**Exercise goal**
When you write out the listing, keep every word as it stands and drop the pictures.

**Exercise inputs**
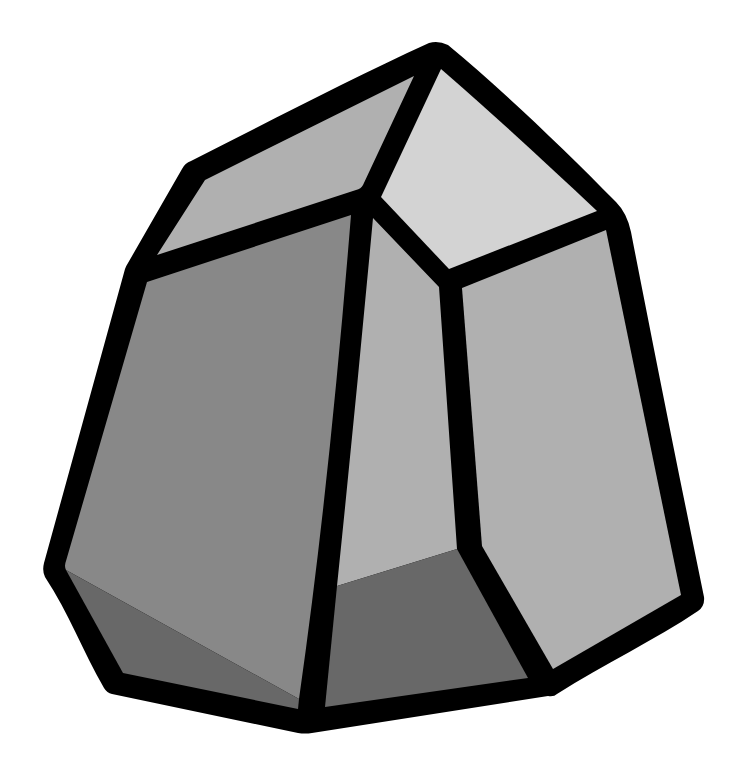
<!DOCTYPE html>
<html lang="en">
<head>
<meta charset="utf-8">
<title>Faceted stone</title>
<style>
:root {
  --paper: #ffffff;
  --ink: #000000;
  --highlight: #d3d3d3;
  --light: #b0b0b0;
  --mid: #888888;
  --shade: #686868;
}
html, body { margin: 0; background: var(--paper); overflow: hidden; }
.stone { display: block; width: 747px; height: 776px; }
.outline { fill: var(--ink); }
.facet-highlight { fill: var(--highlight); }
.facet-light { fill: var(--light); }
.facet-mid { fill: var(--mid); }
.facet-shade { fill: var(--shade); }
</style>
</head>
<body>
<svg class="stone" viewBox="0 0 747 776" role="img" aria-label="Grey faceted stone with thick black outlines">
  <path class="outline" d="M429 43Q438 40 448 45C500 88 562 147 616 202Q627 213 631 232C652 340 678 470 704 597Q705 606 698 611C655 640 604 664 557 694Q554 697 548 696L312 733Q305 734 298 733L112 694Q107 693 104 688C83 652 69 613 45 577Q42 571 44 563L125 269Q126 266 128 263L182 169Q185 163 191 161C270 121 350 79 429 43Z"/>
  <g id="top-facets">
    <path class="facet-light" d="M414 76L363 185Q361 189 356 190L157 255L205 180Z"/>
    <path class="facet-highlight" d="M441 69C493 114 546 163 597 211L449 269L381 197Z"/>
  </g>
  <g id="left-facet">
    <path class="facet-mid" d="M147 282L351 215C338 376 322 538 299 699L66 570Q64 566 66 561Z"/>
    <path class="facet-shade" d="M66 570L299 699L298 709L123 673Z"/>
  </g>
  <g id="centre-facet">
    <path class="facet-light" d="M373 218L439 287L457 549L337 586Q356 402 373 218Z"/>
    <path class="facet-shade" d="M337 586L457 549L528 678L325 707Z"/>
  </g>
  <path id="right-facet" class="facet-light" d="M462 288L606 230L681 595L553 669L482 546Z"/>
</svg>
</body>
</html>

**Written solution**
<!DOCTYPE html>
<html lang="en">
<head>
<meta charset="utf-8">
<title>Faceted stone</title>
<style>
:root {
  --paper: #ffffff;
  --ink: #000000;
  --highlight: #d3d3d3;
  --light: #b0b0b0;
  --mid: #888888;
  --shade: #686868;
}
html, body { margin: 0; background: var(--paper); overflow: hidden; }
.stone { display: block; width: 747px; height: 776px; }
.outline { fill: var(--ink); }
.facet-highlight { fill: var(--highlight); }
.facet-light { fill: var(--light); }
.facet-mid { fill: var(--mid); }
.facet-shade { fill: var(--shade); }
</style>
</head>
<body>
<svg class="stone" viewBox="0 0 747 776" role="img" aria-label="Grey faceted stone with thick black outlines">
  <path class="outline" d="M429 43Q438 40 448 45C500 88 562 147 616 202Q627 213 631 232C652 340 678 470 704 597Q705 606 698 611C655 640 604 664 557 694Q554 697 548 696L312 733Q305 734 298 733L112 694Q107 693 104 688C83 652 69 613 45 577Q42 571 44 563L125 269Q126 266 128 263L182 169Q185 163 191 161C270 121 350 79 429 43Z"/>
  <g id="top-facets">
    <path class="facet-light" d="M414 76L363 185Q361 189 356 190L157 255L205 180Z"/>
    <path class="facet-highlight" d="M441 69C493 114 546 163 597 211L449 269L381 197Z"/>
  </g>
  <g id="left-facet">
    <path class="facet-mid" d="M147 282L351 215C338 376 322 538 299 699L66 570Q64 566 66 561Z"/>
    <path class="facet-shade" d="M66 570L299 699L298 709L123 673Z"/>
  </g>
  <g id="centre-facet">
    <path class="facet-light" d="M373 218L439 287L457 549L337 586Q356 402 373 218Z"/>
    <path class="facet-shade" d="M337 586L457 549L528 678L325 707Z"/>
  </g>
  <path id="right-facet" class="facet-light" d="M462 288L606 230L681 595L553 669L482 546Z"/>
</svg>
</body>
</html>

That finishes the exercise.